There are more than 50 Asai katas but only five of them are required for the Asai ryu practitioners. The required kata is Junro and there are five of them from Shodan to Godan. They complement the Heian katas. For instance, a 5th kyu student will learn both Heian Godan and Junro Shodan. A 4th kyu student will practice both Tekki Shodan and Junro Nidan, etc. We allow a new dojo member 2 to 3 years to learn Junro kata. The new members have an option to omit Junro from their kyu examination syllabus. We do not rush them to learn the new katas. They need to enjoy learning the new katas so we allow a lot of time for this important process.
13. What is your organization, ASAI all about? What are its purposes and goals?

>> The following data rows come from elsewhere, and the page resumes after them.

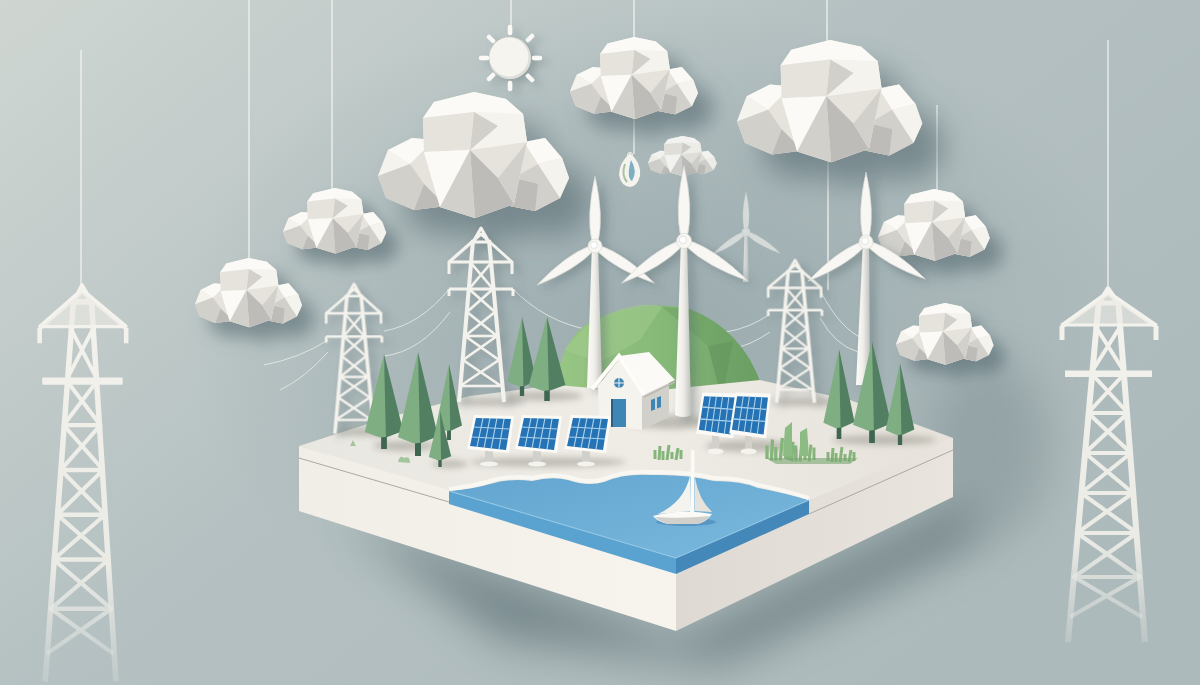
<!DOCTYPE html>
<html lang="en">
<head>
<meta charset="utf-8">
<title>Paper-craft renewable energy island</title>
<style>
:root{--wall-light:#c6cfcd;--wall:#b5c1c1;--wall-dark:#9fafb2;--shade:#566b70;--paper:#f5f3ee;--paper-mid:#e6e3dd;--paper-dim:#d2d0cb;--paper-deep:#bdbcb8;--leaf:#7fae83;--leaf-dark:#527f61;--trunk:#3f6650;--hill:#8cbd7c;--hill-dark:#6da065;--water:#6fb0d8;--water-left:#5aa2d0;--water-right:#4488ba;--solar:#2573b4;--door:#3f86b5}
html,body{margin:0;height:100%;overflow:hidden;background:var(--wall)}
svg.scene{display:block;width:1200px;height:685px}
.p0{fill:#fbfaf7}.p1{fill:var(--paper)}.p2{fill:var(--paper-mid)}.p3{fill:var(--paper-dim)}.p4{fill:var(--paper-deep)}
.string{stroke:#f1f2ef;stroke-width:1.3;fill:none}
.wire{stroke:#edf0ed;stroke-width:1;fill:none;opacity:.75}
.leaf{fill:var(--leaf)}.leaf-dark{fill:var(--leaf-dark)}.trunk{fill:var(--trunk)}
.grass{fill:none;stroke:#86b57c;stroke-width:3}
</style>
</head>
<body>
<svg class="scene" viewBox="0 0 1200 685" role="img" aria-label="Paper-craft island with wind turbines, solar panels, pylons, a house and a sailing boat under hanging clouds">
<defs>
<linearGradient id="wall" x1="0" y1="0" x2="1" y2=".7"><stop offset="0" stop-color="#cfd6d2"/><stop offset=".5" stop-color="#b4c0c1"/><stop offset="1" stop-color="#adbabb"/></linearGradient>
<radialGradient id="vignette" cx=".5" cy=".5" r=".5"><stop offset="0" stop-color="#879ba0" stop-opacity=".55"/><stop offset="1" stop-color="#879ba0" stop-opacity="0"/></radialGradient>
<linearGradient id="pole" x1="0" x2="1"><stop offset="0" stop-color="#fdfcf9"/><stop offset=".5" stop-color="#f0eee9"/><stop offset="1" stop-color="#bfc1be"/></linearGradient>
<linearGradient id="ground" x1="0" y1="0" x2="1" y2="0"><stop offset="0" stop-color="#e9e7e1"/><stop offset=".5" stop-color="#efece6"/><stop offset="1" stop-color="#e6e2db"/></linearGradient>
<linearGradient id="lake" x1="0" y1="0" x2="1" y2="1"><stop offset="0" stop-color="#62a5cf"/><stop offset="1" stop-color="#7bb9de"/></linearGradient>
<linearGradient id="hillside" x1="0" x2="1"><stop offset="0" stop-color="#98c684"/><stop offset=".6" stop-color="#83b676"/><stop offset="1" stop-color="#699c62"/></linearGradient>
<linearGradient id="fade-out" gradientUnits="userSpaceOnUse" x1="0" y1="0" x2="0" y2="360"><stop offset="0" stop-color="#f4f3ee"/><stop offset=".7" stop-color="#ebebe6"/><stop offset="1" stop-color="#dfe3e0" stop-opacity=".25"/></linearGradient>
<linearGradient id="left-face" x1="0" x2="1"><stop offset="0" stop-color="#f1eee8"/><stop offset="1" stop-color="#f7f4ee"/></linearGradient>
<linearGradient id="right-face" x1="0" x2="1"><stop offset="0" stop-color="#dedad3"/><stop offset="1" stop-color="#e9e5de"/></linearGradient>
<filter id="cloud-shadow" x="-30%" y="-30%" width="190%" height="200%"><feDropShadow dx="24" dy="26" stdDeviation="15" flood-color="#566b70" flood-opacity=".6"/></filter>
<filter id="near-shadow" x="-40%" y="-20%" width="200%" height="150%"><feDropShadow dx="6" dy="4" stdDeviation="4" flood-color="#566b70" flood-opacity=".4"/></filter>
<filter id="soft" x="-40%" y="-60%" width="180%" height="220%"><feGaussianBlur stdDeviation="22"/></filter>
<filter id="soft-small" x="-40%" y="-100%" width="180%" height="300%"><feGaussianBlur stdDeviation="3"/></filter>

<g id="cloud">
  <polygon class="p2" points="0,84 10,58 34,46 56,48 68,114 36,118 8,106"/>
  <polygon class="p0" points="10,58 34,46 56,48 32,72"/>
  <polygon class="p1" points="10,58 32,72 0,84"/>
  <polygon class="p3" points="0,84 32,72 46,92 36,118 8,106"/>
  <polygon class="p4" points="46,92 68,114 36,118"/>
  <polygon class="p2" points="140,52 167,46 184,66 191,86 182,106 157,119 132,114"/>
  <polygon class="p0" points="146,50 167,46 184,66 160,72"/>
  <polygon class="p3" points="160,72 182,106 157,119 132,114 136,86"/>
  <polygon class="p4" points="136,86 160,92 157,119 132,114"/>
  <polygon class="p1" points="160,72 184,66 191,86 182,106"/>
  <polygon class="p1" points="45,26 56,10 96,0 128,7 145,22 149,50 136,112 97,126 62,115 46,60"/>
  <polygon class="p0" points="45,26 56,10 96,0 128,7 145,22 96,20"/>
  <polygon class="p2" points="45,26 96,20 92,58 46,60"/>
  <polygon class="p1" points="96,20 145,22 149,50 92,58"/>
  <polygon class="p3" points="96,20 120,34 92,58"/>
  <polygon class="p0" points="46,60 92,58 62,115"/>
  <polygon class="p3" points="92,58 62,115 97,126"/>
  <polygon class="p2" points="92,58 149,50 120,86"/>
  <polygon class="p4" points="92,58 120,86 136,112 97,126"/>
  <polygon class="p3" points="149,50 136,112 120,86"/>
</g>

<g id="pylon" fill="none" stroke="#f4f2ed" stroke-width="3" stroke-linejoin="round">
  <path d="M-8 12L-22 174M8 12L23 174" stroke-width="4"/>
  <path d="M0 0L-8 14H8ZM-32 34L0 6L31 34ZM-32 34V46M31 34V46M-32 61H32M-32 61V68M32 61V68"/>
  <path d="M-10 35L12 61L-14 84L16 108L-18 132L20 158M10 35L-12 61L14 84L-16 108L18 132L-21 158M-16 108H16M-20 158H21" stroke-width="2.5"/>
</g>

<g id="tall-pylon" fill="none" stroke="url(#fade-out)" stroke-width="4" stroke-linejoin="round">
  <path d="M-9 12L-40 355M10 12L37 355" stroke-width="6"/>
  <path d="M0 2L-9 16H10ZM-46 39L0 6L48 39M-46 39V53M48 39V53M-43 86H44" stroke-width="5"/>
  <path d="M-46 38L0 5L48 38Z" fill="#eceae4" fill-opacity=".65" stroke-width="3"/>
  <path d="M-43 84H44V90H-43Z" fill="#f2f0eb" stroke="none"/>
  <path d="M-12 40L17 86L-20 126L23 166L-27 206L29 246L-34 290L34 330M12 40L-17 86L20 126L-23 166L25 206L-31 246L32 290L-38 330M-20 126H20M-23 166H23M-27 206H26M-31 246H29M-34 290H32"/>
</g>

<path id="blade" d="M-3 -4Q-9 -30 0 -70Q9 -30 3 -4Z"/>
<g id="rotor" fill="#f8f7f3" stroke="#d3d5d1" stroke-width=".6">
  <use href="#blade"/><use href="#blade" transform="rotate(122)"/><use href="#blade" transform="rotate(236)"/>
  <circle r="7"/><circle r="3.5" cx="-1" cy="-1" fill="#fff"/>
</g>

<g id="tree">
  <rect class="trunk" x="-3" y="82" width="6" height="18"/>
  <polygon class="leaf" points="0,0 -20,82 -4,88 4,87"/>
  <polygon class="leaf-dark" points="0,0 2,88 20,81"/>
</g>

<g id="panel">
  <polygon class="p3" points="16,30 24,30 24,47 16,47"/><ellipse class="p1" cx="20" cy="47" rx="9" ry="2.5"/>
  <polygon class="p0" points="5,-2 45,-1 40,36 -2,32"/>
  <polygon fill="var(--solar)" points="7,1 42,2 37,33 1,29"/>
  <path d="M14 1L8 30M21 1L15 31M28 1L22 32M35 2L30 32M5 10L40 12M3 20L39 22" stroke="#a9d0ea" stroke-width="1.2"/>
</g>
<path id="grass-tuft" class="grass" d="M0 0V-9M4 1L5 -13M8 1V-8M12 1L14 -14M17 0V-7M21 1L23 -11M26 0V-9"/>
</defs>

<g id="backdrop">
  <rect width="1200" height="685" fill="url(#wall)"/>
  <ellipse cx="660" cy="330" rx="480" ry="330" fill="url(#vignette)"/>
  <polygon points="350,520 676,640 960,500 980,540 720,665 500,640" fill="var(--shade)" opacity=".65" filter="url(#soft)"/>
  <ellipse cx="990" cy="450" rx="60" ry="90" fill="var(--shade)" opacity=".25" filter="url(#soft)"/>
</g>

<g id="strings" class="string">
  <path d="M81 50V288M249 0V262M332 0V192M511 0V30M634 0V40M634 116V154M827 0V42M828 160V290M937 105V192M1108 40V290"/>
</g>

<g id="outer-pylons">
  <use href="#tall-pylon" transform="translate(82 284) scale(.92 1.12)"/>
  <use href="#tall-pylon" transform="translate(1108 287)"/>
</g>

<g id="clouds">
  <use href="#cloud" transform="translate(378 92)" filter="url(#cloud-shadow)"/>
  <use href="#cloud" transform="translate(737 40) scale(.97)" filter="url(#cloud-shadow)"/>
  <use href="#cloud" transform="translate(570 37) scale(.67 .65)" filter="url(#cloud-shadow)"/>
  <use href="#cloud" transform="translate(283 188) scale(.54 .52)" filter="url(#cloud-shadow)"/>
  <use href="#cloud" transform="translate(195 258) scale(.56 .55)" filter="url(#cloud-shadow)"/>
  <use href="#cloud" transform="translate(878 189) scale(.585 .57)" filter="url(#cloud-shadow)"/>
  <use href="#cloud" transform="translate(896 303) scale(.51 .49)" filter="url(#cloud-shadow)"/>
  <use href="#cloud" transform="translate(648 136) scale(.36 .32)" opacity=".9"/>
</g>

<g id="sun" filter="url(#near-shadow)">
  <path d="M510 28V34M510 84V90M481 59H487M534 59H540M489 38L493 42M528 77L532 81M489 80L493 76M528 41L532 37" transform="translate(0 -1)" stroke="#faf9f5" stroke-width="4.5" stroke-linecap="round"/>
  <circle cx="510" cy="58" r="21" fill="#dedfdb"/><circle cx="509" cy="57" r="19.5" fill="#f6f4ef"/>
</g>
<g id="pendant">
  <path d="M630 153Q642 164 640 176Q637 187 630 187Q621 186 619 175Q619 163 630 153Z" fill="#f4f3ee"/>
  <path d="M631 160Q638 171 632 181Q626 178 631 160Z" fill="#7eaec2"/><path d="M625 164Q621 175 627 182" fill="none" stroke="#aac1a0" stroke-width="2"/>
  <circle cx="630" cy="155" r="2.5" fill="none" stroke="#f4f3ee"/>
</g>

<g id="power-lines" class="wire">
  <path d="M450 288Q420 325 384 331M450 312Q420 352 384 356M328 340Q300 358 264 365M328 352Q305 378 280 390M512 288Q545 322 590 330M770 314Q750 328 726 332M770 332Q750 346 730 349M820 290Q840 330 866 340M820 318Q835 345 858 352"/>
</g>

<g id="distant-turbine" opacity=".6">
  <path d="M744.500 232H747.500L749 282H743Z" fill="url(#pole)"/>
  <use href="#rotor" transform="translate(746 232) scale(.58)"/>
</g>

<g id="hill">
  <path d="M556 388Q560 340 590 322Q640 298 690 309Q742 330 761 384Q700 412 620 400Z" fill="url(#hillside)"/>
  <path d="M590 322Q640 298 662 307L640 340L600 362L564 350Z" fill="#a3cd8d" opacity=".5"/>
  <path d="M662 307L690 309Q742 330 761 384L722 399L708 346Z" fill="var(--hill-dark)" opacity=".55"/>
  <path d="M708 346L733 341L722 399Z" fill="#5d9059" opacity=".4"/>
</g>

<g id="island">
  <polygon points="299,446 386,418 470,396 556,385 640,392 760,380 850,400 953,438 953,441 809,501 676,562 449,492" fill="url(#ground)"/>
  <polygon points="299,446 449,490 676,559 676,631 299,511" fill="url(#left-face)"/>
  <polygon points="676,559 953,438 953,497 676,631" fill="url(#right-face)"/>
  <path d="M299 458L449 502M809 514L953 450" stroke="#aaa9a4" fill="none"/>
  <path d="M449 491Q474 489 490 484Q510 478 532 481Q552 476 568 480Q588 487 604 482Q624 473 652 475Q686 474 714 481Q742 481 758 488Q780 492 809 500L676 560Z" fill="url(#lake)"/>
  <path d="M449 489Q474 486 490 481Q510 475 532 478Q552 473 568 477Q588 484 604 479Q624 470 652 472Q686 471 714 478Q742 478 758 485Q780 489 809 498" fill="none" stroke="#f9f7f2" stroke-width="4"/>
  <polygon points="449,491 676,558 676,574 449,504" fill="var(--water-left)"/>
  <polygon points="676,558 809,500 809,514 676,574" fill="var(--water-right)"/>
  <path d="M449 491L676 558L809 500" fill="none" stroke="#9acbe8"/>
</g>

<g id="ground-shadows" fill="#85857c" opacity=".45" filter="url(#soft-small)">
  <ellipse cx="405" cy="446" rx="32" ry="5"/><ellipse cx="450" cy="464" rx="18" ry="4"/>
  <ellipse cx="545" cy="396" rx="38" ry="5"/><ellipse cx="670" cy="422" rx="40" ry="7"/>
  <ellipse cx="548" cy="462" rx="78" ry="5"/><ellipse cx="750" cy="446" rx="45" ry="6"/>
  <ellipse cx="884" cy="440" rx="52" ry="5"/><ellipse cx="490" cy="402" rx="36" ry="4"/>
  <ellipse cx="806" cy="402" rx="36" ry="4"/><ellipse cx="362" cy="432" rx="28" ry="4"/>
</g>

<g id="island-pylons" filter="url(#near-shadow)">
  <use href="#pylon" transform="translate(481 228)"/>
  <use href="#pylon" transform="translate(354 284) scale(.87 .86)"/>
  <use href="#pylon" transform="translate(795 260) scale(.84 .82)"/>
</g>

<g id="turbines" filter="url(#near-shadow)">
  <path d="M592 246H598L602 388H587Z" fill="url(#pole)"/>
  <path d="M681 241H687L691 415Q683 419 675 415Z" fill="url(#pole)"/>
  <path d="M863 242H869L870 385H856Z" fill="url(#pole)"/>
  <use href="#rotor" transform="translate(595 246)"/>
  <use href="#rotor" transform="translate(684 241) scale(1.08)"/>
  <use href="#rotor" transform="translate(866 242)"/>
</g>

<g id="house">
  <polygon class="p1" points="598,386 620,358 642,392 642,430 599,425"/>
  <polygon class="p3" points="642,392 669,380 669,417 642,430"/>
  <polygon class="p0" points="619,356 649,352 675,380 644,395"/>
  <path d="M592 389L619 356L644 395" fill="none" stroke="#fffdf9" stroke-width="4"/>
  <path d="M644 397L675 382" stroke="#b9b8b3" stroke-width="1.5"/>
  <rect x="612" y="399" width="14" height="28" fill="var(--door)"/><path d="M612 399V427" stroke="#285f88" stroke-width="2"/>
  <circle cx="619" cy="383" r="5" fill="var(--door)"/><path d="M619 378V388M614 383H624" stroke="#f5f3ee"/>
  <polygon points="651,400 661,396 661,407 651,411" fill="var(--door)"/><path d="M656 398V409" stroke="#f5f3ee" stroke-width="1.5"/>
</g>

<g id="trees">
  <use href="#tree" transform="translate(522 317) scale(.72 .79)"/>
  <use href="#tree" transform="translate(547 317) scale(.92 .84)"/>
  <use href="#tree" transform="translate(449 364) scale(.65 .76)"/>
  <use href="#tree" transform="translate(384 354) scale(.96 .95)"/>
  <use href="#tree" transform="translate(418 352) scale(1 1.04)"/>
  <use href="#tree" transform="translate(440 411) scale(.56)"/>
  <use href="#tree" transform="translate(839 349) scale(.78 .9)"/>
  <use href="#tree" transform="translate(872 341) scale(.95 1.02)"/>
  <use href="#tree" transform="translate(900 363) scale(.72 .82)"/>
</g>

<g id="solar-panels">
  <use href="#panel" x="469" y="417"/><use href="#panel" x="517" y="417"/><use href="#panel" x="566" y="417"/>
  <use href="#panel" transform="translate(698 395) scale(.88 1.2)"/>
  <use href="#panel" transform="translate(731 395) scale(.88 1.2)"/>
</g>

<g id="plants">
  <use href="#grass-tuft" x="655" y="459"/>
  <use href="#grass-tuft" transform="translate(767 459) scale(1.1 1.5)"/>
  <use href="#grass-tuft" transform="translate(788 460) scale(1 1.4)"/>
  <use href="#grass-tuft" x="828" y="461"/>
  <path d="M783 456L785 428L792 422V456ZM800 456V432L807 428L809 456Z" fill="#8dbb84"/>
  <path d="M766 458H858L850 464H776Z" fill="#79a771" opacity=".6"/>
  <path d="M398 462Q400 454 404 458Q410 455 410 463ZM350 446L353 440L356 446Z" fill="#a3c59a"/>
</g>

<g id="boat">
  <ellipse cx="686" cy="522" rx="30" ry="4" fill="#3f7fae" opacity=".5"/>
  <path d="M690 476Q684 502 658 514L690 511Z" class="p1"/>
  <path d="M695 478Q699 500 712 512L695 511Z" class="p2"/>
  <path d="M691 450H694.500V512H690Z" class="p0"/>
  <path d="M653 516Q682 508 712 514Q706 523 696 524H668Q658 522 653 516Z" class="p0"/>
  <path d="M655 517Q682 519 710 516Q705 523 696 524H668Q660 522 655 517Z" class="p3"/>
</g>
</svg>
</body>
</html>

(KY) Thank you for asking this. ASAI has two purposes. One is being a non political organization to promote Asai style karate around the world. We are open to all the practitioners from any style. We wish to provide a home for the practitioners who do not belong to any international organization so that they can get the world class training and also dan recognition. Some practitioners have strong ties or loyalty to a certain organization which is understandable and respected. We allow multiple organization memberships which means you can affiliate with ASAI while you can retain your membership with your current organization. This way they can belong to their organization and at the same time they can learn Asai ryu karate. The second purpose is to keep the name of Asai alive and remembered.
Our second goal is simple but challenging. We wish to reach out to all Shotokan practitioners and to have the members in every country in the world.
I have listed the benefits for the ASAI members on the website. www.asaikarate.com
If you are interested, please contact us. We welcome everyone into our karate family.
14. What is your idea to develop it in Brazil?
I am very confident about the karate we offer. Asai karate is a high quality system, which no one can dispute, but the people need to see and experience it. So, I will continue to visit different countries and show Asai karate to as many people as possible. My schedule is busy but I still plan to visit Brazil two times a year. I consider Brazil to be the key country in South America.
Even though we have members in more than 30 countries, we need to be heard more and be better known. So what we need is exposure and education. Thus, my second strategy is to write and publish more books. My articles have been published in many Karate magazines. However, the exposure here is limited. To supplement this, my books are being sold via Amazon. This helps us to receive much more attention and wider audience.
When they participate in my seminars they can see that I am in good shape and able to show them Asai karate techniques. With the articles and the books the readers will find that I have knowledge and an understanding of karate.
There is no quick way to expand an organization. I know it will take time as the process is slow. But I have the patience and time so I am confident that we will be able to find many practitioners who share the same value and interest.
I hope to meet all the practitioners in Brazil at my future seminars. Oss!